RECORD EXTRACTS:
────────────────────────────────────────
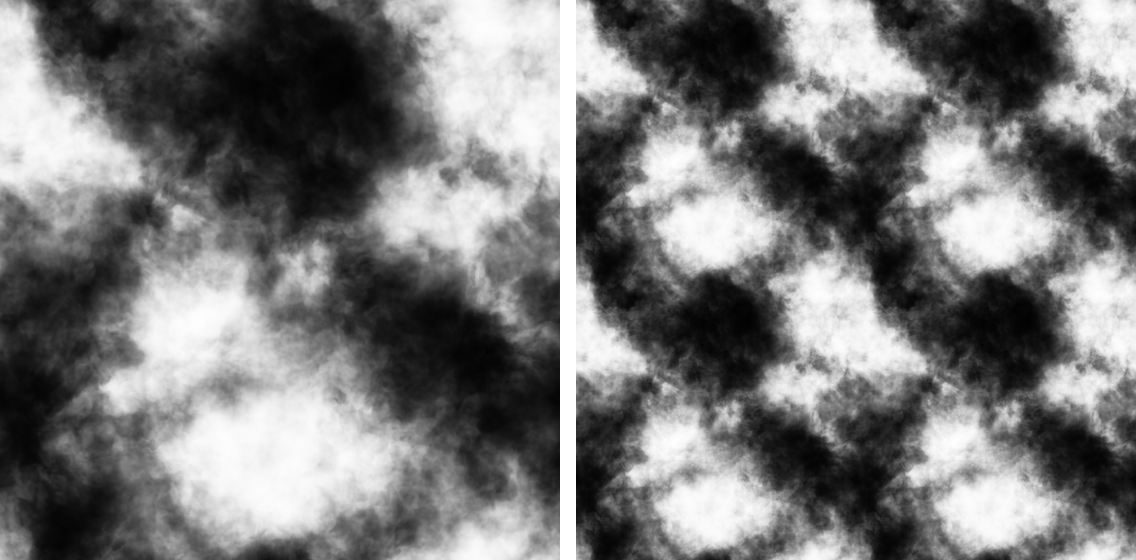
Left: one tile. Right: repeated 2 by 2.
Reproduce this texture procedurally as a WebGL 1 fragment shader.

```glsl
precision highp float;
// Tiling black and white cloud: two broad bright masses from crossed sines,
// broken up by wrapping gradient noise and by soft cellular puffs,
// then passed through a soft S-curve that saturates to black and white.
uniform vec2 u_resolution;

const float TAU = 6.2831853;

// Random pair for a lattice cell that repeats every "period" cells.
vec2 hash2(vec2 cell, float period) {
  cell = floor(mod(cell + 0.5, period));
  vec3 q = fract(cell.xyx * vec3(0.1031, 0.1030, 0.0973) + period * 0.0137);
  q += dot(q, q.yzx + 33.33);
  return fract((q.xx + q.yz) * q.zy);
}

float cornerSlope(vec2 cell, vec2 offset, float period) {
  float angle = TAU * hash2(cell, period).x;
  return dot(vec2(cos(angle), sin(angle)), offset);
}

float gradientNoise(vec2 p, float period) {
  vec2 cell = floor(p);
  vec2 f = p - cell;
  vec2 w = f * f * f * (f * (f * 6.0 - 15.0) + 10.0);
  vec2 right = vec2(1.0, 0.0);
  vec2 up = vec2(0.0, 1.0);
  float low = mix(cornerSlope(cell, f, period),
                  cornerSlope(cell + right, f - right, period), w.x);
  float high = mix(cornerSlope(cell + up, f - up, period),
                   cornerSlope(cell + 1.0, f - 1.0, period), w.x);
  return mix(low, high, w.y);
}

// Soft Voronoi: rounded clumps of random tone that melt at their borders.
float clumps(vec2 p, float period) {
  vec2 cell = floor(p);
  float total = 0.0;
  float weights = 0.0001;
  for (int y = -1; y <= 1; y++) {
    for (int x = -1; x <= 1; x++) {
      vec2 neighbour = cell + vec2(float(x), float(y));
      vec2 seed = hash2(neighbour, period);
      vec2 offset = neighbour + seed - p;
      float weight = exp(-9.0 * dot(offset, offset));
      total += weight * (fract(17.0 * seed.x + 11.0 * seed.y) - 0.5);
      weights += weight;
    }
  }
  return total / weights;
}

float billows(vec2 p, float period) {
  float sum = 0.0;
  float amplitude = 1.0;
  for (int i = 0; i < 6; i++) {
    sum += amplitude * gradientNoise(p * period, period);
    p += vec2(0.37, 0.61);
    period *= 2.0;
    amplitude *= 0.53;
  }
  return sum;
}

float puffs(vec2 p) {
  float sum = 0.0;
  float amplitude = 1.0;
  float period = 15.0;
  for (int i = 0; i < 4; i++) {
    sum += amplitude * clumps(p * period, period);
    p += vec2(0.23, 0.47);
    period *= 2.0;
    amplitude *= 0.6;
  }
  return sum;
}

void main() {
  vec2 p = gl_FragCoord.xy / u_resolution;
  vec2 warp = vec2(billows(p + 0.19, 5.0), billows(p + vec2(0.71, 0.43), 5.0));

  // Broad masses: a diagonal band, swelling into two rounded heaps.
  vec2 q = p + 0.06 * warp;
  float density = 2.0 * cos(TAU * (q.x + q.y - 0.76))
                + 1.4 * cos(TAU * (q.x - q.y - 0.16));

  // Ragged billows, and puffs that are crisp in places and faint in others.
  float crispness = clamp(1.0 + 1.2 * warp.x, 0.5, 1.5);
  density += 4.5 * billows(p, 4.0) + 1.3 * crispness * puffs(p + 0.03 * warp);

  // Shadows fall off more slowly than highlights, so they keep some detail.
  density -= 0.45;
  density = 1.1 * max(density, 0.0) + 0.82 * min(density, 0.0);
  gl_FragColor = vec4(vec3(1.0 / (1.0 + exp(-density))), 1.0);
}
```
────────────────────────────────────────
WHAT IS EXPECTED: Only the pictures are to be left out; the rest of the material above should be printed verbatim.

YOUR RESPONSE:
Left: one tile. Right: repeated 2 by 2.
Reproduce this texture procedurally as a WebGL 1 fragment shader.

```glsl
precision highp float;
// Tiling black and white cloud: two broad bright masses from crossed sines,
// broken up by wrapping gradient noise and by soft cellular puffs,
// then passed through a soft S-curve that saturates to black and white.
uniform vec2 u_resolution;

const float TAU = 6.2831853;

// Random pair for a lattice cell that repeats every "period" cells.
vec2 hash2(vec2 cell, float period) {
  cell = floor(mod(cell + 0.5, period));
  vec3 q = fract(cell.xyx * vec3(0.1031, 0.1030, 0.0973) + period * 0.0137);
  q += dot(q, q.yzx + 33.33);
  return fract((q.xx + q.yz) * q.zy);
}

float cornerSlope(vec2 cell, vec2 offset, float period) {
  float angle = TAU * hash2(cell, period).x;
  return dot(vec2(cos(angle), sin(angle)), offset);
}

float gradientNoise(vec2 p, float period) {
  vec2 cell = floor(p);
  vec2 f = p - cell;
  vec2 w = f * f * f * (f * (f * 6.0 - 15.0) + 10.0);
  vec2 right = vec2(1.0, 0.0);
  vec2 up = vec2(0.0, 1.0);
  float low = mix(cornerSlope(cell, f, period),
                  cornerSlope(cell + right, f - right, period), w.x);
  float high = mix(cornerSlope(cell + up, f - up, period),
                   cornerSlope(cell + 1.0, f - 1.0, period), w.x);
  return mix(low, high, w.y);
}

// Soft Voronoi: rounded clumps of random tone that melt at their borders.
float clumps(vec2 p, float period) {
  vec2 cell = floor(p);
  float total = 0.0;
  float weights = 0.0001;
  for (int y = -1; y <= 1; y++) {
    for (int x = -1; x <= 1; x++) {
      vec2 neighbour = cell + vec2(float(x), float(y));
      vec2 seed = hash2(neighbour, period);
      vec2 offset = neighbour + seed - p;
      float weight = exp(-9.0 * dot(offset, offset));
      total += weight * (fract(17.0 * seed.x + 11.0 * seed.y) - 0.5);
      weights += weight;
    }
  }
  return total / weights;
}

float billows(vec2 p, float period) {
  float sum = 0.0;
  float amplitude = 1.0;
  for (int i = 0; i < 6; i++) {
    sum += amplitude * gradientNoise(p * period, period);
    p += vec2(0.37, 0.61);
    period *= 2.0;
    amplitude *= 0.53;
  }
  return sum;
}

float puffs(vec2 p) {
  float sum = 0.0;
  float amplitude = 1.0;
  float period = 15.0;
  for (int i = 0; i < 4; i++) {
    sum += amplitude * clumps(p * period, period);
    p += vec2(0.23, 0.47);
    period *= 2.0;
    amplitude *= 0.6;
  }
  return sum;
}

void main() {
  vec2 p = gl_FragCoord.xy / u_resolution;
  vec2 warp = vec2(billows(p + 0.19, 5.0), billows(p + vec2(0.71, 0.43), 5.0));

  // Broad masses: a diagonal band, swelling into two rounded heaps.
  vec2 q = p + 0.06 * warp;
  float density = 2.0 * cos(TAU * (q.x + q.y - 0.76))
                + 1.4 * cos(TAU * (q.x - q.y - 0.16));

  // Ragged billows, and puffs that are crisp in places and faint in others.
  float crispness = clamp(1.0 + 1.2 * warp.x, 0.5, 1.5);
  density += 4.5 * billows(p, 4.0) + 1.3 * crispness * puffs(p + 0.03 * warp);

  // Shadows fall off more slowly than highlights, so they keep some detail.
  density -= 0.45;
  density = 1.1 * max(density, 0.0) + 0.82 * min(density, 0.0);
  gl_FragColor = vec4(vec3(1.0 / (1.0 + exp(-density))), 1.0);
}
```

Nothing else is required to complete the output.